Collected data:
********************

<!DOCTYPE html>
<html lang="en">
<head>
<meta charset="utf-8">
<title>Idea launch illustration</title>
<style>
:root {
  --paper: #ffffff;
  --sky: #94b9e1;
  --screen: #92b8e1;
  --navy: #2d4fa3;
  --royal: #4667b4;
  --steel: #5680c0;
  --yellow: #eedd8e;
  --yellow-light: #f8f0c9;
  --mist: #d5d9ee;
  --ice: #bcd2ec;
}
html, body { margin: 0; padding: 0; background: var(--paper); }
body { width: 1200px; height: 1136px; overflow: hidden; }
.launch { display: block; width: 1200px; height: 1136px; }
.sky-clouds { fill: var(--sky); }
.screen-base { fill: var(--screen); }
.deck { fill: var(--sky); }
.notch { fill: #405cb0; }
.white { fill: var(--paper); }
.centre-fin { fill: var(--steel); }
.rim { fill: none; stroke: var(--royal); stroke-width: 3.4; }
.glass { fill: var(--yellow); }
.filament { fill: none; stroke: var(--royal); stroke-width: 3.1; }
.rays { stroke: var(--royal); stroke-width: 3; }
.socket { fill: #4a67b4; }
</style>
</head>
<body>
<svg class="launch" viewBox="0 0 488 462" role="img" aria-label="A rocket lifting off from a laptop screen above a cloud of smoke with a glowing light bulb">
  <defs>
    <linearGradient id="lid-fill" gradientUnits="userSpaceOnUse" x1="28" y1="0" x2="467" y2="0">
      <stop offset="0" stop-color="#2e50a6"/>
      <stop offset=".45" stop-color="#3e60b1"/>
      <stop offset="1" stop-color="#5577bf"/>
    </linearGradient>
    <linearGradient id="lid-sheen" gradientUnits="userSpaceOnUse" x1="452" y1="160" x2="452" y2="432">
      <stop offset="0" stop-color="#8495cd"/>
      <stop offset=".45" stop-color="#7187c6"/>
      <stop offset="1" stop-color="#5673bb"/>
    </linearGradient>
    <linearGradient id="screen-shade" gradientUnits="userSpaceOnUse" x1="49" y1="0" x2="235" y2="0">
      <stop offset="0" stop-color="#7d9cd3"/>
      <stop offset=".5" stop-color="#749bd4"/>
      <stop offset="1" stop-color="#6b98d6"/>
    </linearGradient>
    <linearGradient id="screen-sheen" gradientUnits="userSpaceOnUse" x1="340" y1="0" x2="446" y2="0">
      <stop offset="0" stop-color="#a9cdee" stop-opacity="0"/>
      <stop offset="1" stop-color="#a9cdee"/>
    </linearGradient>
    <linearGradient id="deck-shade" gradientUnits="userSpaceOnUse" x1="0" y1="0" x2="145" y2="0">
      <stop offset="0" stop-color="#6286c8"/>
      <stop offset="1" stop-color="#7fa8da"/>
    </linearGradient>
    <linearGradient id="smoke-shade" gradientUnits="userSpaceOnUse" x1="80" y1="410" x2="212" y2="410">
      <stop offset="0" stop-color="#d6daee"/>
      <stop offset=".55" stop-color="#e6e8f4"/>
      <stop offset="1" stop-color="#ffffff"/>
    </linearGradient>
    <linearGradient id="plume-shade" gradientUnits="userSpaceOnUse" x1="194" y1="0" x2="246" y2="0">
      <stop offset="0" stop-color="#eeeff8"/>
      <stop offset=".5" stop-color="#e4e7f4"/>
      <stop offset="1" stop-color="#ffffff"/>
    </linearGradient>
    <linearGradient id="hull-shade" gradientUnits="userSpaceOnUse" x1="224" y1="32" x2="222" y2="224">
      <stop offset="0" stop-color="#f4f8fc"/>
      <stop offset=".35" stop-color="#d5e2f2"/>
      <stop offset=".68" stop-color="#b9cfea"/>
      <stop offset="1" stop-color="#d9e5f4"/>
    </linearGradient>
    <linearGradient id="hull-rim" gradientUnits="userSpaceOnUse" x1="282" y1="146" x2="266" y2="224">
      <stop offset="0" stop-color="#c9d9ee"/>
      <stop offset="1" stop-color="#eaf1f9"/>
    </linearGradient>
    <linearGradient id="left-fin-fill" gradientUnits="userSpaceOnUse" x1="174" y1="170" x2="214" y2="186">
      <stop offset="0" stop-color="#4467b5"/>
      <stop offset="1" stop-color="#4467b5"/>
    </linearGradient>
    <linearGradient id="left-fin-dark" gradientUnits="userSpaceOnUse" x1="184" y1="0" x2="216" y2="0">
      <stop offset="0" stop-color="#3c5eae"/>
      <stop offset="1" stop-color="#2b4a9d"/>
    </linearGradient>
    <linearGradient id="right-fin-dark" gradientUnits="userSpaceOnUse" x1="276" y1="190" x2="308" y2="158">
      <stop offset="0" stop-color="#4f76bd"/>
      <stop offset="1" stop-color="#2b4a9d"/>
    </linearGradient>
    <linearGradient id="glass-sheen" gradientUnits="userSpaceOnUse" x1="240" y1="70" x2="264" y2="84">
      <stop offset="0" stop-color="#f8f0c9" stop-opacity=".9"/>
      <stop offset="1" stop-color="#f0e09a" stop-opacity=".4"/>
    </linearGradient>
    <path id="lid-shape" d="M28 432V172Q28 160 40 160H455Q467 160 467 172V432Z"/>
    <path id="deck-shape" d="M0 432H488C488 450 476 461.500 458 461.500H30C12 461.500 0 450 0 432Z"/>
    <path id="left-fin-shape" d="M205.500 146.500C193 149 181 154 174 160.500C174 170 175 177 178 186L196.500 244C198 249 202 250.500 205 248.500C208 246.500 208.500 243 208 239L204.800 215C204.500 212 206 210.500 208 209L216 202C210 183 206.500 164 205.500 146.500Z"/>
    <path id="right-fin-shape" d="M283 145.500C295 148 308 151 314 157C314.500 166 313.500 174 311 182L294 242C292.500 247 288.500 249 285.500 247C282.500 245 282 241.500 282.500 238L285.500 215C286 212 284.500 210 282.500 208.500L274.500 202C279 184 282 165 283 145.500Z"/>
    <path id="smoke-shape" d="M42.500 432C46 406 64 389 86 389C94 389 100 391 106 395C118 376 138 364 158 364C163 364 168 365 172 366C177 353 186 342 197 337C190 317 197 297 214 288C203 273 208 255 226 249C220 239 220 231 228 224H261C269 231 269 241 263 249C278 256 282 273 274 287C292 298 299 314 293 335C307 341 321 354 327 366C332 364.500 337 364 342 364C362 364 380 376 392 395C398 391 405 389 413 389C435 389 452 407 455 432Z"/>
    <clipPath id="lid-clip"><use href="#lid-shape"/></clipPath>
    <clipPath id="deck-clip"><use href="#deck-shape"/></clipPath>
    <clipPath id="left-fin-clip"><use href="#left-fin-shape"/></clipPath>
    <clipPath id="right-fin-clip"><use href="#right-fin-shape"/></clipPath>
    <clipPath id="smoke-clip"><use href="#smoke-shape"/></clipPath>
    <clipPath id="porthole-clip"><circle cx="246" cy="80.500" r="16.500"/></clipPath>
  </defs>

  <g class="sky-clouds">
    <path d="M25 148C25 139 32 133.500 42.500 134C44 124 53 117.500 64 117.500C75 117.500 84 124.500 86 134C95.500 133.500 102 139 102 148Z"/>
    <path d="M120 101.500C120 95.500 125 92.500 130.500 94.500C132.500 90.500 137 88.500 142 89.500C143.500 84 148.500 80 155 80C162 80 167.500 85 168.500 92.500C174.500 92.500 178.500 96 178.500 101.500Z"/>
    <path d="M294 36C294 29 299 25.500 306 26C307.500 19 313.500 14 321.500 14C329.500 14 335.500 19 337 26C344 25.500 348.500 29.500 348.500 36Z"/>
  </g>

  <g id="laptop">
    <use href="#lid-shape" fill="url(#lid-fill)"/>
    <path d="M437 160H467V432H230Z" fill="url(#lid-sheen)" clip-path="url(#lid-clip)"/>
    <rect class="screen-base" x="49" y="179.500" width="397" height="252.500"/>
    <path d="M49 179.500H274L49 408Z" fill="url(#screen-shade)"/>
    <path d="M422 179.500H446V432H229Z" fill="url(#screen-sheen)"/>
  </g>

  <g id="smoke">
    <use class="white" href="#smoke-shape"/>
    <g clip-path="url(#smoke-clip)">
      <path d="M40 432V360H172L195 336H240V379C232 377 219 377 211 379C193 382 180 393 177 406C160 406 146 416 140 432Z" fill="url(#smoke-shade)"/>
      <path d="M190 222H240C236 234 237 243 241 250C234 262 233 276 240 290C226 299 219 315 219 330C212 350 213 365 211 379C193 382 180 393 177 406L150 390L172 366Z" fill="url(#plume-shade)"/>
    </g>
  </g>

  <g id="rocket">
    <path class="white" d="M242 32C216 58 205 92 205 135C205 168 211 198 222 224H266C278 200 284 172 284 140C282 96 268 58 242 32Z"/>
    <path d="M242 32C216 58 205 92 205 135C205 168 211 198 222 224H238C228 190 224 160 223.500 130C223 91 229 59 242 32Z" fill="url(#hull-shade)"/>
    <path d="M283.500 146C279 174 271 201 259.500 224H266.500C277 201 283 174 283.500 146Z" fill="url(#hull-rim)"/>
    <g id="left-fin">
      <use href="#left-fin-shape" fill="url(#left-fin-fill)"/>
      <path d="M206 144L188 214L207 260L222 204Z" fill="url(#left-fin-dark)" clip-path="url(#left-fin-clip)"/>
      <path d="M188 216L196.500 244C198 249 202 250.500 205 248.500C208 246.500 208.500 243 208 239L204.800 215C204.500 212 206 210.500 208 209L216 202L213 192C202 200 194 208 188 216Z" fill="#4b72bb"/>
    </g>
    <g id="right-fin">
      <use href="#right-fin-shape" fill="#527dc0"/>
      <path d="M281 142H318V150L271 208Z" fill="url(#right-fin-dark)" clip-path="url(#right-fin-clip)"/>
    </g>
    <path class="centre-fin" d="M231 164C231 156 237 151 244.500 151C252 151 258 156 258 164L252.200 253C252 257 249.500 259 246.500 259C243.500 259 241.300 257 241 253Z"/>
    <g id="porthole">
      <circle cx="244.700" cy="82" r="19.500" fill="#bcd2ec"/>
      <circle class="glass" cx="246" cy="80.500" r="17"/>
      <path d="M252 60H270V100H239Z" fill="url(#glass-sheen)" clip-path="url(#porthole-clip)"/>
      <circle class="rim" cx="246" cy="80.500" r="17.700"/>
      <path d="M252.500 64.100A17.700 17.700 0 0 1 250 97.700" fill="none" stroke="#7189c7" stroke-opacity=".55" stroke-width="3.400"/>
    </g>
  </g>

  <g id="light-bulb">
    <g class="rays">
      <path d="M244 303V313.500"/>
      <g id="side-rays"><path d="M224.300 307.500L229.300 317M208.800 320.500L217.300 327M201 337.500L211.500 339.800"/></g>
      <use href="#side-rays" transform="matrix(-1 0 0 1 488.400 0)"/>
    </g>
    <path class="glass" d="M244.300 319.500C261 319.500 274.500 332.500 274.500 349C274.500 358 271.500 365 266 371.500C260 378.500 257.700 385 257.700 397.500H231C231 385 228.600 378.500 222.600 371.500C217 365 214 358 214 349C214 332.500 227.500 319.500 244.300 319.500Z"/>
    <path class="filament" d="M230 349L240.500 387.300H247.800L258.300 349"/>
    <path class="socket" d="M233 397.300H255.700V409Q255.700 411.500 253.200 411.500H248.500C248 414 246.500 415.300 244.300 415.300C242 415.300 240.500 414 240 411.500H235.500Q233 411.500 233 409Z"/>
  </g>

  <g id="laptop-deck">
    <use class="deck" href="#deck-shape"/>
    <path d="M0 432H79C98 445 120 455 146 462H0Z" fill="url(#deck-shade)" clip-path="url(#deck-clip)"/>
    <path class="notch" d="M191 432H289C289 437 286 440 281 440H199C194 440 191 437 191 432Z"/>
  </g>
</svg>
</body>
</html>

********************

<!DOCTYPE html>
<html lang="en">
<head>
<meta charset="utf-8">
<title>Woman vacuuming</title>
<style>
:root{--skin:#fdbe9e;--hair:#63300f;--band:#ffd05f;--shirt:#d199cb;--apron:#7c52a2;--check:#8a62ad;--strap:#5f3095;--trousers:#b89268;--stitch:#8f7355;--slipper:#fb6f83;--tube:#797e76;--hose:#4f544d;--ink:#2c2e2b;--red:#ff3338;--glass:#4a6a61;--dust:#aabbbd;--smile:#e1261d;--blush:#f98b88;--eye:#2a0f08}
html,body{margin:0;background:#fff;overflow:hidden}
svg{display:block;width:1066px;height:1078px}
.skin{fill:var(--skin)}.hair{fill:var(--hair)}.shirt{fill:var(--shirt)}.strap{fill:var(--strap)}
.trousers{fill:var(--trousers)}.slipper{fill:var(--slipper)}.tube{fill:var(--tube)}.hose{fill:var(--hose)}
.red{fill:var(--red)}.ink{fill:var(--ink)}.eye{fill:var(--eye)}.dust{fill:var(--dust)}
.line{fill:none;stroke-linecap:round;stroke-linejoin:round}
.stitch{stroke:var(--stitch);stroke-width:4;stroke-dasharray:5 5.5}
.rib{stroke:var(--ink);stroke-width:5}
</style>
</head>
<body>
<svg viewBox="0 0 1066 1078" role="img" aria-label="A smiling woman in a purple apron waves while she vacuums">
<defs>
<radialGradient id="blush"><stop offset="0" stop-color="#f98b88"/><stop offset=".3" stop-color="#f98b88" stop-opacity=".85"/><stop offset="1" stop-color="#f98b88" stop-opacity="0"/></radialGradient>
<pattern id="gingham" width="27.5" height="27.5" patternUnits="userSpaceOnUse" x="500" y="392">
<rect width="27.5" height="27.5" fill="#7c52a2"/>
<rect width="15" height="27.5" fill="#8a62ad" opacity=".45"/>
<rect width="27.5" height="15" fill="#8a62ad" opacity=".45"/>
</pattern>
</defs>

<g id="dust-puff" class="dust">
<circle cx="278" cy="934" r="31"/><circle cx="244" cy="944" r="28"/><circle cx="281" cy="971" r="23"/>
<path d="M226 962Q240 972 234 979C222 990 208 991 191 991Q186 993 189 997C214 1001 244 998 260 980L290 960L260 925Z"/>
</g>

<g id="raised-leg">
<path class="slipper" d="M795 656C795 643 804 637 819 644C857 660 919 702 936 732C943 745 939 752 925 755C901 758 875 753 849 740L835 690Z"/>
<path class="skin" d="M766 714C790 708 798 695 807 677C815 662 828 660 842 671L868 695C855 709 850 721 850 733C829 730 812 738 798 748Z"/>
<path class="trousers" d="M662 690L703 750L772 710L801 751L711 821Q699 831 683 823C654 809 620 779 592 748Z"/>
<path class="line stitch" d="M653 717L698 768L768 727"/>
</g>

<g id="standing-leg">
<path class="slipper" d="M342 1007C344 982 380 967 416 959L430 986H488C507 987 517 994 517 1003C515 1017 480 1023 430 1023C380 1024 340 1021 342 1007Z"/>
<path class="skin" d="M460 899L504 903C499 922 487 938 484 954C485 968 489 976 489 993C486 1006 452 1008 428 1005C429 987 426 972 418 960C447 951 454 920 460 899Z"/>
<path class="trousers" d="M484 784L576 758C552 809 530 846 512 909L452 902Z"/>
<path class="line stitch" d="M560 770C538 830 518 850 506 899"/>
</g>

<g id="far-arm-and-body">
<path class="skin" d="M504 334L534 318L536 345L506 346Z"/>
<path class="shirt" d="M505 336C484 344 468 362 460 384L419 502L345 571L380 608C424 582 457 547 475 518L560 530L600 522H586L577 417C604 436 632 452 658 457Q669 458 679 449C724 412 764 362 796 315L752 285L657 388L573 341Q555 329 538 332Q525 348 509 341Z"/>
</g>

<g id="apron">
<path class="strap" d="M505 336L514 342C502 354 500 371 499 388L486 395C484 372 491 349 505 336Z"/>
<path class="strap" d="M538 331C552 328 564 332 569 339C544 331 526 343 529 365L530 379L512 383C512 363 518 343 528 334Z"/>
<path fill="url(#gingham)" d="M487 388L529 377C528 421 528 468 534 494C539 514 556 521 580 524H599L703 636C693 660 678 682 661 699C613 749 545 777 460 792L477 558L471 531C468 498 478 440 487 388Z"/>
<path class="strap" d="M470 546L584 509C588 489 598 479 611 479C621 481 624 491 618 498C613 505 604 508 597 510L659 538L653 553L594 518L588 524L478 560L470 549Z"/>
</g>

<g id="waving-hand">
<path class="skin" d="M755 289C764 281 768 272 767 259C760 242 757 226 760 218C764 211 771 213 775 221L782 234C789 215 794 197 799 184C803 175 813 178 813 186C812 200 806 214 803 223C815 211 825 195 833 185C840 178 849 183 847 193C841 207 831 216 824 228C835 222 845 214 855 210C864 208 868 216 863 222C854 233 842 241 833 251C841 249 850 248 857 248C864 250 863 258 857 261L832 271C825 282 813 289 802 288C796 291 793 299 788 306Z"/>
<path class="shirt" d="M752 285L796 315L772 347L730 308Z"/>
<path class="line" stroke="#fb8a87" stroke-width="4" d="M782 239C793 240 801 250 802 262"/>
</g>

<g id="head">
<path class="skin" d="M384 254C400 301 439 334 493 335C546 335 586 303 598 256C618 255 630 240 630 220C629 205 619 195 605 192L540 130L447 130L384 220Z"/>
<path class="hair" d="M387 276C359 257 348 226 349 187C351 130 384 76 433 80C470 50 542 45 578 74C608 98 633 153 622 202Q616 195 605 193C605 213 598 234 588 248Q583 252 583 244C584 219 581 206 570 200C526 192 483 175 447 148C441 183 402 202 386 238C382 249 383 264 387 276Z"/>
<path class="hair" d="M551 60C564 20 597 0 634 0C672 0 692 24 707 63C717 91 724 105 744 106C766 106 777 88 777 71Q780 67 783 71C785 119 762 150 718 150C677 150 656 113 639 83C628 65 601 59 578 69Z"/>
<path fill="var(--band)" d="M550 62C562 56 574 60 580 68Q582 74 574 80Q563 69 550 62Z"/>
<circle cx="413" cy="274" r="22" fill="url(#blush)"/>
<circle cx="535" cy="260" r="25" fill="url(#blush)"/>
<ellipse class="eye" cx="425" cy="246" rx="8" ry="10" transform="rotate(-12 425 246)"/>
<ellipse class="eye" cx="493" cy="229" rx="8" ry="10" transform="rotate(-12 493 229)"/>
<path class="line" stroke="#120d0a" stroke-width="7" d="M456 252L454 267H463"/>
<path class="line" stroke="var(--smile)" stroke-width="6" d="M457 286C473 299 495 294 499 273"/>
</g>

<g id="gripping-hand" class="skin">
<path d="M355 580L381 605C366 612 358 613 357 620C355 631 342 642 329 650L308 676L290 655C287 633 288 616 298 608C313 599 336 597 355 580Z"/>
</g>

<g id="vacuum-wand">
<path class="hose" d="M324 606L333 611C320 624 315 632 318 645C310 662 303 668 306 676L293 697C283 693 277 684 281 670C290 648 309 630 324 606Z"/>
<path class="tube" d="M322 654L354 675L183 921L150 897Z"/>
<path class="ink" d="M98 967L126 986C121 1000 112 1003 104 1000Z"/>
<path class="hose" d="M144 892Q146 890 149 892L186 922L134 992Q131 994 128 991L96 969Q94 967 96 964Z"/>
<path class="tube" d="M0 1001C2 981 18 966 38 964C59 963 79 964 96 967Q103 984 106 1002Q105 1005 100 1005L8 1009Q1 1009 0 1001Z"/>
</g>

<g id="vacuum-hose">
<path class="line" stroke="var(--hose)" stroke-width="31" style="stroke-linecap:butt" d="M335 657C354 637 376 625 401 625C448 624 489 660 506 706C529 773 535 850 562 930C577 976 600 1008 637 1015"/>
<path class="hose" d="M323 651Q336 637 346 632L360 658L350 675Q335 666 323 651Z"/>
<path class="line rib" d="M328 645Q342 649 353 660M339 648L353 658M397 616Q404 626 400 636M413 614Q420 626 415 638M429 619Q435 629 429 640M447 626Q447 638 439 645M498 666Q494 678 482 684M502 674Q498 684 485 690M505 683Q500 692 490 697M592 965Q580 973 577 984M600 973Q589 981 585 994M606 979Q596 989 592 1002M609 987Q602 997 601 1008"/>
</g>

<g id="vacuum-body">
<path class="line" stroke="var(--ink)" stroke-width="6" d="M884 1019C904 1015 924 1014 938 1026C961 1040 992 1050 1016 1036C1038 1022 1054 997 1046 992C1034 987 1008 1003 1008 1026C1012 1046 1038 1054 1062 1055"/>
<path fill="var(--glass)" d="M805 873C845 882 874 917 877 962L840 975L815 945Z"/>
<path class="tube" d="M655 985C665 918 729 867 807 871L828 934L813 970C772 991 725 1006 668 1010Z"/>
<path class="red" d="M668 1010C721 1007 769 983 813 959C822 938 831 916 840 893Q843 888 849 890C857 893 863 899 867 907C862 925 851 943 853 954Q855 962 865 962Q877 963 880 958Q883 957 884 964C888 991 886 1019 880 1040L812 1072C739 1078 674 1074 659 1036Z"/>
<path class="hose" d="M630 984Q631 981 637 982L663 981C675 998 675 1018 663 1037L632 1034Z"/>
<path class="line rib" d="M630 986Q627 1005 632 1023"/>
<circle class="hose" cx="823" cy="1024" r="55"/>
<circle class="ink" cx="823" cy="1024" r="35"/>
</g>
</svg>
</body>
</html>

********************

Copy every line from the records that holds the string "launch".

<title>Idea launch illustration</title>
.launch { display: block; width: 1200px; height: 1136px; }
<svg class="launch" viewBox="0 0 488 462" role="img" aria-label="A rocket lifting off from a laptop screen above a cloud of smoke with a glowing light bulb">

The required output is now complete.